Return all lines of the data in which the string "const" occurs.

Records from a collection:
:::
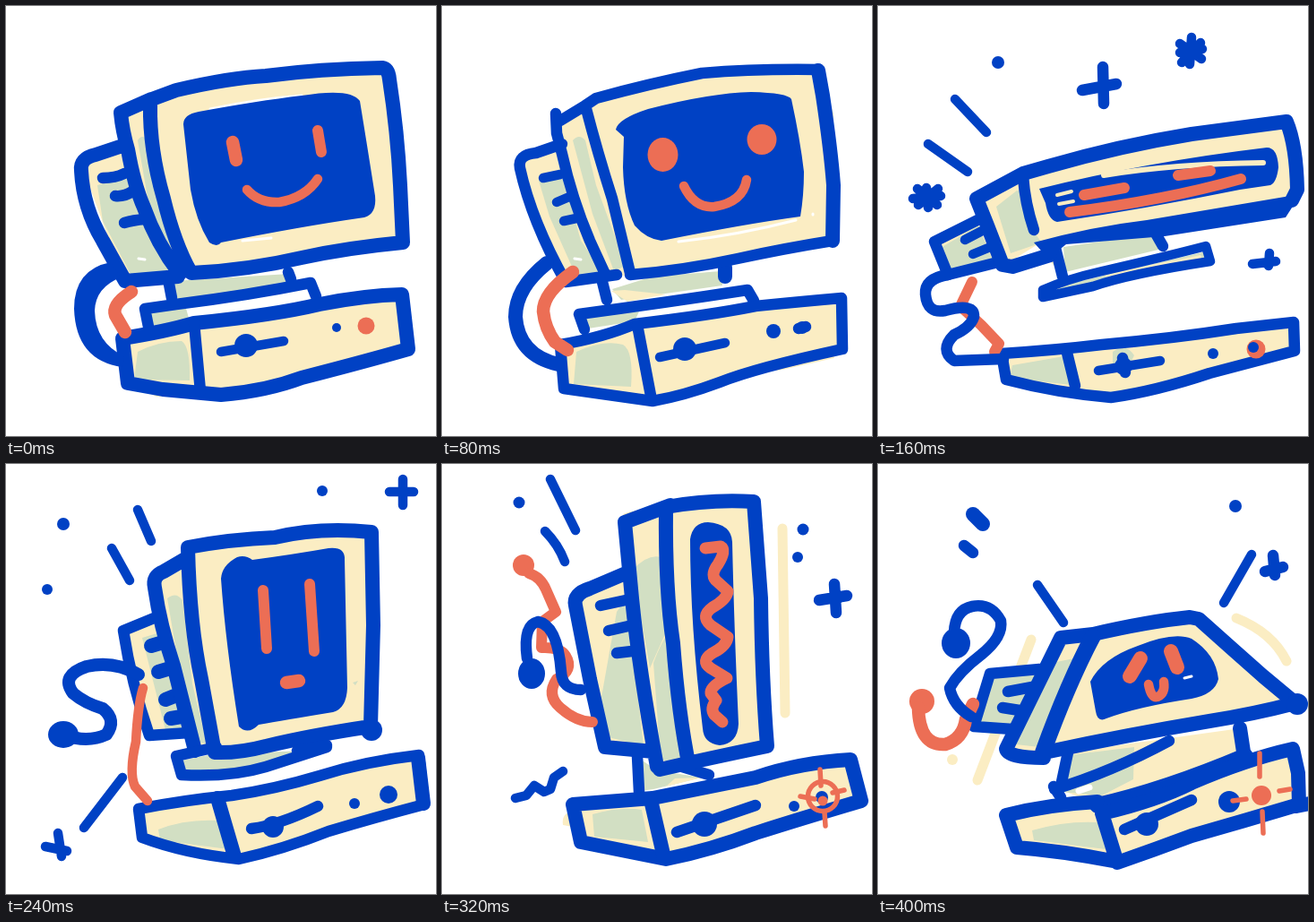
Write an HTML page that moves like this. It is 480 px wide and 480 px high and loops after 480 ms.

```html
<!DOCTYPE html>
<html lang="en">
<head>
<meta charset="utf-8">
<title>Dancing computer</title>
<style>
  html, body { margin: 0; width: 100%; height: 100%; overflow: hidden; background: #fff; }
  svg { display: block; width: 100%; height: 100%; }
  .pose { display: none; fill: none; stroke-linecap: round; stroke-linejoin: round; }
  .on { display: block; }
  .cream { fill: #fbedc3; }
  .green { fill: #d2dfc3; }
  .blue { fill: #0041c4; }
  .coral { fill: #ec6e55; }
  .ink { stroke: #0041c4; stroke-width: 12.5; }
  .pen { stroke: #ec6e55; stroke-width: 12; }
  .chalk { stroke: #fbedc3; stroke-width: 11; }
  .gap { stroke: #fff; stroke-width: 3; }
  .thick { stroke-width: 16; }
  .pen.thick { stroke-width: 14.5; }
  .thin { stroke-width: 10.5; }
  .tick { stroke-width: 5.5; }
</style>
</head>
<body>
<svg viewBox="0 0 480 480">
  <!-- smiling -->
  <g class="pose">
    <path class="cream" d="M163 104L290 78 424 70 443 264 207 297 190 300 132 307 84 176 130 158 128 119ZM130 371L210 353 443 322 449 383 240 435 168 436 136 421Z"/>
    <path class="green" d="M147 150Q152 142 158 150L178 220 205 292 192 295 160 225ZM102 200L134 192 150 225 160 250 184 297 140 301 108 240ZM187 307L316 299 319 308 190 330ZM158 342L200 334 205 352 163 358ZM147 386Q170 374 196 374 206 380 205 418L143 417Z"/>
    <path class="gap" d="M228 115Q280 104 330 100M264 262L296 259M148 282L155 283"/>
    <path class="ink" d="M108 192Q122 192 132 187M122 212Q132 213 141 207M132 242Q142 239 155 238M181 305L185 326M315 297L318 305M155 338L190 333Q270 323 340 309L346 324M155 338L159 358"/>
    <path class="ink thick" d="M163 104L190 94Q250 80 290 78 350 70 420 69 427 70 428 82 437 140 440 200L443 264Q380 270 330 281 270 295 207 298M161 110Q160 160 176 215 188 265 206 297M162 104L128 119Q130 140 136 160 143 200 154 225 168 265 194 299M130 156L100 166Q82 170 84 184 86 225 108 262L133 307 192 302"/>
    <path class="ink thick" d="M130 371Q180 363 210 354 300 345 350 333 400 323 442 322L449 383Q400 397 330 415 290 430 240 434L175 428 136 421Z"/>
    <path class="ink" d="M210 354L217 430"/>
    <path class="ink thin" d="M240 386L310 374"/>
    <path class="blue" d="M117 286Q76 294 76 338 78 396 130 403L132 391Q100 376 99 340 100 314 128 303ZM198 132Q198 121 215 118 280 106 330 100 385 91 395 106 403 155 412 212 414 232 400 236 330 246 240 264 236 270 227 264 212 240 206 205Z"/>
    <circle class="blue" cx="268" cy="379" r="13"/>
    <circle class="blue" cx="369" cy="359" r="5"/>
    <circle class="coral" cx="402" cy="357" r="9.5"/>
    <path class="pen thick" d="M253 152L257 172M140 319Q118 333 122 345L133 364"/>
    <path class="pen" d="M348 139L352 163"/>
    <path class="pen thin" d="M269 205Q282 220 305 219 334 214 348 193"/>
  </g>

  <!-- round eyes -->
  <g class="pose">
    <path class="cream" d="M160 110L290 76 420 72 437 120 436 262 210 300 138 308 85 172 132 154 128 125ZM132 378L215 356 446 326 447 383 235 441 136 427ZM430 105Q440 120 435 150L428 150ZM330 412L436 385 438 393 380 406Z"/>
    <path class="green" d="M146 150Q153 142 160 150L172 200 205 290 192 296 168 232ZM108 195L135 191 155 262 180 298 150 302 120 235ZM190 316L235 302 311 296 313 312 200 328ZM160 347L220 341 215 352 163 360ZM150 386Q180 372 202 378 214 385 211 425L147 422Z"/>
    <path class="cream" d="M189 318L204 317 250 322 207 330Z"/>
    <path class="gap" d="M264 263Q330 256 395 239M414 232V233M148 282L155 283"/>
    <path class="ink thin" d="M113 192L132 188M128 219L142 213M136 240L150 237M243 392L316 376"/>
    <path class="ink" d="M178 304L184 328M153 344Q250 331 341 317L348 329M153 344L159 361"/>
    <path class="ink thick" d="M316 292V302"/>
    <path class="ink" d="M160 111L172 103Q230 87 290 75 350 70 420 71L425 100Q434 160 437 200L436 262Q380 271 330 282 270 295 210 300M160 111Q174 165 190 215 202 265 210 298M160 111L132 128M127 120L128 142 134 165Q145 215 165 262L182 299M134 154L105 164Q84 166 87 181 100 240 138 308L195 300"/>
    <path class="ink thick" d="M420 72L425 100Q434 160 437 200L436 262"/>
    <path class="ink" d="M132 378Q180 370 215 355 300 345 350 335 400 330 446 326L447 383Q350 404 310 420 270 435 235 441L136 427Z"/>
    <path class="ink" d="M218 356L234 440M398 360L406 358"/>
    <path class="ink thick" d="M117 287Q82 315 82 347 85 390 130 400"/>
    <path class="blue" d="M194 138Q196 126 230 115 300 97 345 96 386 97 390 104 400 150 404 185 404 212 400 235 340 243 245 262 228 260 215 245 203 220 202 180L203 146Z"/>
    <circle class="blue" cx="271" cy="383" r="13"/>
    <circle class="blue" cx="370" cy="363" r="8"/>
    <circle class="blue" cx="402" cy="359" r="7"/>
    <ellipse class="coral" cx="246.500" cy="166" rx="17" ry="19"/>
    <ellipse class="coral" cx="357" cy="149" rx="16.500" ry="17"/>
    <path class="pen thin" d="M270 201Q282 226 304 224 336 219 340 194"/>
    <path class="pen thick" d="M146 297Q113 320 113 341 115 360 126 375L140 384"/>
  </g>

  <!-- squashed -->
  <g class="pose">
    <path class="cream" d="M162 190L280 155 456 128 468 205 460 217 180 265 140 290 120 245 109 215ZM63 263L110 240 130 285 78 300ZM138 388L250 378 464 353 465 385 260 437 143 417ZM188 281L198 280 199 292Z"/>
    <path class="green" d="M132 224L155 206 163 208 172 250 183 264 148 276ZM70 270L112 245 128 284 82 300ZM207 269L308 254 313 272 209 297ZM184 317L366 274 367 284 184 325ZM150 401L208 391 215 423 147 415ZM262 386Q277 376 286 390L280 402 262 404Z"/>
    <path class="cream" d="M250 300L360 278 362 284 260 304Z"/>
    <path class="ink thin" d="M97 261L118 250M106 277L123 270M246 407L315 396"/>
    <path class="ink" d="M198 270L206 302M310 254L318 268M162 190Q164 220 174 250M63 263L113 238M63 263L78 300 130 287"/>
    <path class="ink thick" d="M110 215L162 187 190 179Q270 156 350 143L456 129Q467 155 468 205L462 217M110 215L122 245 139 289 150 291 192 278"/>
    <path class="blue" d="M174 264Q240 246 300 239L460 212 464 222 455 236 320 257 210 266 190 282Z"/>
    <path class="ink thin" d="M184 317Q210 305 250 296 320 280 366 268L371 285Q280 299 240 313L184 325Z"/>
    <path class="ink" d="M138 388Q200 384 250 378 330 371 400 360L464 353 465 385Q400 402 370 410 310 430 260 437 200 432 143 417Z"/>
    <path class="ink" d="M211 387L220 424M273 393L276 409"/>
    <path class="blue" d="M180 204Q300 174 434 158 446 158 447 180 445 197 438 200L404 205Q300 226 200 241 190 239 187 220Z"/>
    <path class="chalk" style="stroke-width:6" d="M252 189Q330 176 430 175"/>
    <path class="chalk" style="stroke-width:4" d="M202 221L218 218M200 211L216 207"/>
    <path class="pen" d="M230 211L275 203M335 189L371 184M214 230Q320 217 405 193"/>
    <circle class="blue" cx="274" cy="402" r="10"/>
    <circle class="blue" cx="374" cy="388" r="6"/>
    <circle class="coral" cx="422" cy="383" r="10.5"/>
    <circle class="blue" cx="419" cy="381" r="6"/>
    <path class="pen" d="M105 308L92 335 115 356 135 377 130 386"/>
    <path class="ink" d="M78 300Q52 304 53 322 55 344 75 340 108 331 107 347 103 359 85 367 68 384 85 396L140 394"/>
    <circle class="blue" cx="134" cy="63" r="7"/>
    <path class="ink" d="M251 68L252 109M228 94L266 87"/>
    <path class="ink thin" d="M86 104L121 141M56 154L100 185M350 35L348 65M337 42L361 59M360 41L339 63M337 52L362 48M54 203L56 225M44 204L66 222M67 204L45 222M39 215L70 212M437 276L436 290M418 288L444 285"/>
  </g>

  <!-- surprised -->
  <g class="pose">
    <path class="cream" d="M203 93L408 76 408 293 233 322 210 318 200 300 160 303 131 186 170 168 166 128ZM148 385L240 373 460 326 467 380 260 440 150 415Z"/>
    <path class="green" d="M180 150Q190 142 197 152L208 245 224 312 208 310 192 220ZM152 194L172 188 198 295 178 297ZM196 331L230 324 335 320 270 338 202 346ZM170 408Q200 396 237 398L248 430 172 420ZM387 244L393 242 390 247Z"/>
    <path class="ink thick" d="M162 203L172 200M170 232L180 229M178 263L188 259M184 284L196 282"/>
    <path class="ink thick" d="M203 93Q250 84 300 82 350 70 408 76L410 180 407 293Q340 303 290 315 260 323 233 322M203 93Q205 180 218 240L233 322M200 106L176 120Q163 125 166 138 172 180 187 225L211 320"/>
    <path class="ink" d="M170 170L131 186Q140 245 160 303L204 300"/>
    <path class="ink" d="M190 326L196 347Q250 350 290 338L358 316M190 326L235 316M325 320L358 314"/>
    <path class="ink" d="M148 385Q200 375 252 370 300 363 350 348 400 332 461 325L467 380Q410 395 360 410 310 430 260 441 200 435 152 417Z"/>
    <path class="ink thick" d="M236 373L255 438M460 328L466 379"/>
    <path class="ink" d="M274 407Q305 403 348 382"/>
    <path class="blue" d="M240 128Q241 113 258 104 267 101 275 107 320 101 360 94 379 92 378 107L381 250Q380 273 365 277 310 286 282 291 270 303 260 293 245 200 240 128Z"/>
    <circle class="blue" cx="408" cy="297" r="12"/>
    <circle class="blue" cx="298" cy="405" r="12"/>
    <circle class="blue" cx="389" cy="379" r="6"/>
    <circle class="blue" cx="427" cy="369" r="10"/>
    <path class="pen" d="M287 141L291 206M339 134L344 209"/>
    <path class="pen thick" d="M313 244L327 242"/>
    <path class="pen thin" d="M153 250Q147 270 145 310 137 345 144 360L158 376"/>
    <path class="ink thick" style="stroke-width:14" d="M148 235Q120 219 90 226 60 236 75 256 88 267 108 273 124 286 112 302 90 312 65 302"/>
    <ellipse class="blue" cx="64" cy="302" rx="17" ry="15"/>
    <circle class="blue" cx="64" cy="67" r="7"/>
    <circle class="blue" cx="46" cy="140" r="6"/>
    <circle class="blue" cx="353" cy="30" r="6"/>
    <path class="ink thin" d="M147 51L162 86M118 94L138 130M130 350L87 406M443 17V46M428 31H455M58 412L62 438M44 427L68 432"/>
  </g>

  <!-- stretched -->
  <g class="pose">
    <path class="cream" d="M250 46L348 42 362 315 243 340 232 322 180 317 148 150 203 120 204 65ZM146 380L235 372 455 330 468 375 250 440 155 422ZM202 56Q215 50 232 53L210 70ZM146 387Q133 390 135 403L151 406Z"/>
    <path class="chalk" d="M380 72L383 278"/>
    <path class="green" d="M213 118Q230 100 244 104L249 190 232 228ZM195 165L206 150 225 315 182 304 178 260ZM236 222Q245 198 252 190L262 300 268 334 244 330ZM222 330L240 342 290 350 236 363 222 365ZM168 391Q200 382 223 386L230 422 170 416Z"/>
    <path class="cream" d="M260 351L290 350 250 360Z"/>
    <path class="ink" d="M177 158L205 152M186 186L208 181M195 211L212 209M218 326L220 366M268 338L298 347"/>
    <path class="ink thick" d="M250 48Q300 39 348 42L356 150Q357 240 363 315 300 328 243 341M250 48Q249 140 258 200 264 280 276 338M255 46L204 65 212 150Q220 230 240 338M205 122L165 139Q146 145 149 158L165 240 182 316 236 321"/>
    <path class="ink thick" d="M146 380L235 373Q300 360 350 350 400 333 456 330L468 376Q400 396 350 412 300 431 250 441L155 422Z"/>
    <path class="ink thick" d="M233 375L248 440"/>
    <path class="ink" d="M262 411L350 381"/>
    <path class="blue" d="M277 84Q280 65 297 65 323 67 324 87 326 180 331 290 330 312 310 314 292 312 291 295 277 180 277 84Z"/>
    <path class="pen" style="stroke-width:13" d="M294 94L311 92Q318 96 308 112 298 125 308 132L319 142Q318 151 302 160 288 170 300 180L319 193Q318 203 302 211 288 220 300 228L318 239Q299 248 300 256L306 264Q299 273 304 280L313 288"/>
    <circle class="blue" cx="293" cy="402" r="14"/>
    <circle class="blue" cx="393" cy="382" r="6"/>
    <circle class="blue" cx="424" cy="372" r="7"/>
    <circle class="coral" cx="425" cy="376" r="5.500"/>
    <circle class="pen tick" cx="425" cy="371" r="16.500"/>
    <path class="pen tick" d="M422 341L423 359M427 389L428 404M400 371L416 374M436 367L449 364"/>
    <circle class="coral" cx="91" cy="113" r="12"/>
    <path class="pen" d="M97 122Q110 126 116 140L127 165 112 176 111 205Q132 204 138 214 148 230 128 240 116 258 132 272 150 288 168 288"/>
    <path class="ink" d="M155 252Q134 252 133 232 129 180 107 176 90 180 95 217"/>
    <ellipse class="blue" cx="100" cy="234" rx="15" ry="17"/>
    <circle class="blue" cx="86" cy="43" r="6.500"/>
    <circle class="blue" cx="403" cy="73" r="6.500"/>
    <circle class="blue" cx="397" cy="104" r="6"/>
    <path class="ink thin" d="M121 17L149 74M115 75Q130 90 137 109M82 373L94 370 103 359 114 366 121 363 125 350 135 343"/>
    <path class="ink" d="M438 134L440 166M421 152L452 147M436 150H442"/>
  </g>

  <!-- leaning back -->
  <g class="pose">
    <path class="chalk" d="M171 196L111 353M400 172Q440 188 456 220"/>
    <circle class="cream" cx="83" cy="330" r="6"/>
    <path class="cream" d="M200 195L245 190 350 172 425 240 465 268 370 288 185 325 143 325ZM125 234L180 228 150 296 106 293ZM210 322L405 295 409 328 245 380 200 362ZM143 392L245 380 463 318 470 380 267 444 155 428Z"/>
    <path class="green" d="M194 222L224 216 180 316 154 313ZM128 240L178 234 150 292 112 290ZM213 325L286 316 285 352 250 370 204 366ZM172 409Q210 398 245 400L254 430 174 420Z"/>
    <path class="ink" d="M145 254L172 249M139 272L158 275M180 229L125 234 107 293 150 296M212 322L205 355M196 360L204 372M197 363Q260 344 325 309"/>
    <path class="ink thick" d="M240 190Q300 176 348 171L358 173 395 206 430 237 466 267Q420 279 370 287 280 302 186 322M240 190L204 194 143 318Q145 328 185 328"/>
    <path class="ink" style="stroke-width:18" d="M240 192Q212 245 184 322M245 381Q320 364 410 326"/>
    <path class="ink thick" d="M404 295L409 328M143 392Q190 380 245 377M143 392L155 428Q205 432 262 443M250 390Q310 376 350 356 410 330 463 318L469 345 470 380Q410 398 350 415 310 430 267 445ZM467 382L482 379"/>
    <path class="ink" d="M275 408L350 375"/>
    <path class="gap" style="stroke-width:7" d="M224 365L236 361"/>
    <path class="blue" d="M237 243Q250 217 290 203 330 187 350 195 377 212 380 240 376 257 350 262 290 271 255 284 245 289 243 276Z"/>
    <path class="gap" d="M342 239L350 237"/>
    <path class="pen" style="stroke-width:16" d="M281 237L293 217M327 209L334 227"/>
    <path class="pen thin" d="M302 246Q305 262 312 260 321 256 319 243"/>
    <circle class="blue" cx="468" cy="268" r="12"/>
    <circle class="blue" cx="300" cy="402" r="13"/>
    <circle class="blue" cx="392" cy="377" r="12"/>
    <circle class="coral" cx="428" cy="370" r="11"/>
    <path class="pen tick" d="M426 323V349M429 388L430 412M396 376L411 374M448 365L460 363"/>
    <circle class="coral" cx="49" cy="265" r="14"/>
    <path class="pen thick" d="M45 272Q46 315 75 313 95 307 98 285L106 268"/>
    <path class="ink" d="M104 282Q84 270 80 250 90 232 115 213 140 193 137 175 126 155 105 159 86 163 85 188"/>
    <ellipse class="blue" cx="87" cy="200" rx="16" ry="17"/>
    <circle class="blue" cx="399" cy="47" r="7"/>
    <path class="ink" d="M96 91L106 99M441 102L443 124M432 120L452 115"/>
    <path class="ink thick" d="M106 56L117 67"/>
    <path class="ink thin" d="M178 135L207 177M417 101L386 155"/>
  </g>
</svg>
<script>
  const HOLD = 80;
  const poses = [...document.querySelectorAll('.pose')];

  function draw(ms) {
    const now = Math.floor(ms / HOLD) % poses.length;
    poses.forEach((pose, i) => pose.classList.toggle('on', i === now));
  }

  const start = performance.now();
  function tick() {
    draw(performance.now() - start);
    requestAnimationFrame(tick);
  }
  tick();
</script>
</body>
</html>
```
:::
Task response:
  const HOLD = 80;
  const poses = [...document.querySelectorAll('.pose')];
    const now = Math.floor(ms / HOLD) % poses.length;
  const start = performance.now();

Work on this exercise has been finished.